In a move welcomed by leasehold campaign groups, the Competition & Markets Authority (CMA) is investigating four of the UK’s largest household builders about how leaseholds are being sold.

Buyers have complained about being caught in a leasehold trap, with rising ground rents and unfair fees. In September 2020, the CMA requested information from the developers. The CMA has made clear that any findings of mis-selling or unfair contract terms won’t be tolerated.

The difference between a freeholder and a leaseholder

Someone who owns a property outright, including the land it’s built on, is a freeholder. A leaseholder is the person who owns a lease, which gives them the right to use the property. But they must get their freeholder’s permission for any work or changes to their home.

When a leasehold flat or house is first sold, a lease is granted for a fixed period of time, typically between 99 and 125 years, but sometimes up to 999 years. Although leaseholders may extend their lease or buy the freehold.

Why the CMA investigation?

Millions of properties in England and Wales have been sold as leaseholds, usually with the buyer getting a mortgage to live in the property, but also having to pay ground rent to the freeholder.

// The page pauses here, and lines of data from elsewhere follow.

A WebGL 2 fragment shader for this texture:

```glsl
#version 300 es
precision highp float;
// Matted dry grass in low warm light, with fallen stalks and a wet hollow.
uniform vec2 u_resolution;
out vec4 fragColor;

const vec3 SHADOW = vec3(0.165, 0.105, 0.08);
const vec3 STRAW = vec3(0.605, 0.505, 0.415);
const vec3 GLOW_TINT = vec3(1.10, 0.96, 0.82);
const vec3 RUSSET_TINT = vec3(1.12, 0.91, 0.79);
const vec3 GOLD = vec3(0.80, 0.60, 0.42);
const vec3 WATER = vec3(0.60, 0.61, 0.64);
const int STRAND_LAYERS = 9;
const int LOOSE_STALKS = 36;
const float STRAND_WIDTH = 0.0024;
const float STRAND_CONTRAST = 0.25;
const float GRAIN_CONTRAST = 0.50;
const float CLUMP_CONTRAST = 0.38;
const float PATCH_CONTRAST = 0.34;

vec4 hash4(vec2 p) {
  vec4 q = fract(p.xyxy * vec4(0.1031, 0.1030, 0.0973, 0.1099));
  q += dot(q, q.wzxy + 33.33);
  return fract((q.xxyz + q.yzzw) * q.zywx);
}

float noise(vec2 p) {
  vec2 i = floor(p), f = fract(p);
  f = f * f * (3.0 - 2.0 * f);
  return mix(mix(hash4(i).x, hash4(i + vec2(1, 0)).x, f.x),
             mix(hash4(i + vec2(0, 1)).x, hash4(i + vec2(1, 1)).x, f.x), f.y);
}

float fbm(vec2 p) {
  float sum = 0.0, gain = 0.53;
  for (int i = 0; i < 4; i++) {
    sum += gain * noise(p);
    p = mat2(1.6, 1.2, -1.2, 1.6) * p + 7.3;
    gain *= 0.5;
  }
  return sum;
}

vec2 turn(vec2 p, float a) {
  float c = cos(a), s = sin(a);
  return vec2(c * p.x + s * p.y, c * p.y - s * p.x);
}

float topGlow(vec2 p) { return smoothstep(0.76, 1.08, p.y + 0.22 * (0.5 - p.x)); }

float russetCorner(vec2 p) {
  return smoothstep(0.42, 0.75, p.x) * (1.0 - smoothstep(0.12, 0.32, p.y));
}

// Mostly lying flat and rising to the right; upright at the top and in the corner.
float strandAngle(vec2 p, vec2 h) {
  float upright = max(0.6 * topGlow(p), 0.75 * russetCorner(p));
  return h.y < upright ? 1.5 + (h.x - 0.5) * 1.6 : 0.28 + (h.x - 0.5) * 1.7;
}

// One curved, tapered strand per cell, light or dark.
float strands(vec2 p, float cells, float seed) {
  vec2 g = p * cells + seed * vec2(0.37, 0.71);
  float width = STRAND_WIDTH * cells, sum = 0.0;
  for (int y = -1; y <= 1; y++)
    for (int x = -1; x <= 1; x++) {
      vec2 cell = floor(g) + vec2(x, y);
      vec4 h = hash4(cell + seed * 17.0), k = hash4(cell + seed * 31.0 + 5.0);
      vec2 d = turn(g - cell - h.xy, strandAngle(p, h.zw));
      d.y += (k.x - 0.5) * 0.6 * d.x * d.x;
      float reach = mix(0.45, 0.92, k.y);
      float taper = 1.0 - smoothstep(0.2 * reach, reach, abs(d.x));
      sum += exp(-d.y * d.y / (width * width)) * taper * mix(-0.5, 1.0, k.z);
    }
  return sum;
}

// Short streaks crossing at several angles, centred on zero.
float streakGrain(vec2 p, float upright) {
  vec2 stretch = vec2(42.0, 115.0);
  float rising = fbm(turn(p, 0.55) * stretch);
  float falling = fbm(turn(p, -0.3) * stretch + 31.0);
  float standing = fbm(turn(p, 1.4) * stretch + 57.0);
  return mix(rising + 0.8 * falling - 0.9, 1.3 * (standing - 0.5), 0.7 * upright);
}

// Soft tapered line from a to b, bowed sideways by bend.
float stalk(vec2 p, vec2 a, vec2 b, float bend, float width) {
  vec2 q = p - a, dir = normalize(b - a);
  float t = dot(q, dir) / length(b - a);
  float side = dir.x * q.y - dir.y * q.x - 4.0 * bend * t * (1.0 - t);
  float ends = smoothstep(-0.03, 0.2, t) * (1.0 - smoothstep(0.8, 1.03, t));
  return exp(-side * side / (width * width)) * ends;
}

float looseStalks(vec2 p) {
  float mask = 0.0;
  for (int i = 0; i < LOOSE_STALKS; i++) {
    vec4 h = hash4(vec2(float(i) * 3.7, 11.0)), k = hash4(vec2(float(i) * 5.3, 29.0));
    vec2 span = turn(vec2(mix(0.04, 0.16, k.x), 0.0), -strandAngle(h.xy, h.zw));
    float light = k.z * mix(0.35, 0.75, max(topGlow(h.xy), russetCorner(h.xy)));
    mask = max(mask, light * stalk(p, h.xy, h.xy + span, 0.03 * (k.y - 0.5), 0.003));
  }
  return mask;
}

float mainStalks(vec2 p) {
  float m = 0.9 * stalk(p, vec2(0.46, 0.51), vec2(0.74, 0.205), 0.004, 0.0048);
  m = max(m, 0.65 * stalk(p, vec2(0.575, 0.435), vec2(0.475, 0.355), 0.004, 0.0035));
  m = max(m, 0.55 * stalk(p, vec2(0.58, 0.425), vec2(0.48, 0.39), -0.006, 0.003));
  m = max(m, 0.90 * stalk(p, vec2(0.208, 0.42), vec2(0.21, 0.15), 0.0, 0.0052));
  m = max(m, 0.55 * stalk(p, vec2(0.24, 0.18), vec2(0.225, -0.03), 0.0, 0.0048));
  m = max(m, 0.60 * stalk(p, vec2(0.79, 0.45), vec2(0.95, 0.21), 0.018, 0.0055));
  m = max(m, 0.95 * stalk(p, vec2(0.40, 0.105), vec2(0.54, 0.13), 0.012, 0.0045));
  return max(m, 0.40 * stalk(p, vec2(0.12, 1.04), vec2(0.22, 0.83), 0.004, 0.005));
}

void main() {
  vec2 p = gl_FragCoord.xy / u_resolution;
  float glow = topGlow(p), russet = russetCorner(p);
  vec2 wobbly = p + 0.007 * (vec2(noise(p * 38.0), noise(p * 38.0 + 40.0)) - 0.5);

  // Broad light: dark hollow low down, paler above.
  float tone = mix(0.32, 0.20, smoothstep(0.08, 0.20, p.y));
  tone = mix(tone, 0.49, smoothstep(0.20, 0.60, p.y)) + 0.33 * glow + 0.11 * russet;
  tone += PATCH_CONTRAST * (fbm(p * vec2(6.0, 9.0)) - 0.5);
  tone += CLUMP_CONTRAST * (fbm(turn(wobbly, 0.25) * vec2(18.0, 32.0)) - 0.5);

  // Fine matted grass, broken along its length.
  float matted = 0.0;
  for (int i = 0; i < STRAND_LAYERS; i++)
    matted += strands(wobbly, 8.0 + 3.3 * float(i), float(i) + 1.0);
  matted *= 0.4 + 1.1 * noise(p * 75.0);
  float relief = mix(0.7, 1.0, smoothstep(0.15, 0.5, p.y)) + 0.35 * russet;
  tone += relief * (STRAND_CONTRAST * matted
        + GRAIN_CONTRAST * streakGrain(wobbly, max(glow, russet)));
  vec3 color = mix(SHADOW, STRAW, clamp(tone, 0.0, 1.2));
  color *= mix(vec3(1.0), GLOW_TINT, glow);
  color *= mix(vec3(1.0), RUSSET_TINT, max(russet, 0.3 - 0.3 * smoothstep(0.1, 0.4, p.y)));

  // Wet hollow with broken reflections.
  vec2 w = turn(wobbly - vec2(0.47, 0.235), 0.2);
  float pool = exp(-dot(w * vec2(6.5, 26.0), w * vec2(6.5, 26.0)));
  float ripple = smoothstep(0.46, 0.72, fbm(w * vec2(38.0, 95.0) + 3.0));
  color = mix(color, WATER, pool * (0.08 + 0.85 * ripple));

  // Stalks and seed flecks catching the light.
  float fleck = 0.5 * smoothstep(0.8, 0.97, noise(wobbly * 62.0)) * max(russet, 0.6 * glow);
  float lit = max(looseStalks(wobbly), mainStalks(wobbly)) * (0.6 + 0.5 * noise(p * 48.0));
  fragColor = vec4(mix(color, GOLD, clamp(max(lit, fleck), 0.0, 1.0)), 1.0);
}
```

New buyers/leaseholders have complained that they’re tied into leases that see ground rents increasing expensively, with the freehold sometimes having been sold on to a third party. Some assert that they also face large fees when planning extensions to their property or even basic home improvements. Campaigners have estimated that 100,000 people have been affected.

The CMA’s concerns include:

  • (i) some leasehold buyers facing ground rents that rise considerably every decade and said that others had allegedly been told that they were unable to buy the freehold on a site;
  • (ii) the mis-selling allegations placing pressure on potential buyers to complete a purchase quickly with some being apparently told that they would be able to buy the freehold for a small sum, only to later find this cost had increased considerably; and
  • (iii) many new leaseholders being seemingly stuck in a position of never being able to sell as the increased ground rents and costs of freehold purchase being unattractive to buyers.

What happens next?

The CMA has written to the four developers requesting information about how they operated. It’s also telling other companies to review their policies. In addition, the CMA is also investigating some companies that bought freeholds from these developers and have continued to use the same “…leasehold contract terms…”

Depending on the outcome of the CMA investigation, the CMA could require companies to change their leasehold selling process and, of course, the option of Court proceedings remains open with refunds being a possibility. The CMA is committed to working with the government on these issues, which could include supporting the move to stop new leasehold house sales and implement nil ground rents in new leases.

No doubt campaigners and those affected will be very keen to know the outcome of the CMA’s investigation when it next reports.

Our specialist Dispute Resolution Solicitors have many years’ experience in the law surrounding disputes between leaseholders and freeholders. If you require our advice, please call us on 0330 822 3451 or request a call back online at your convenience.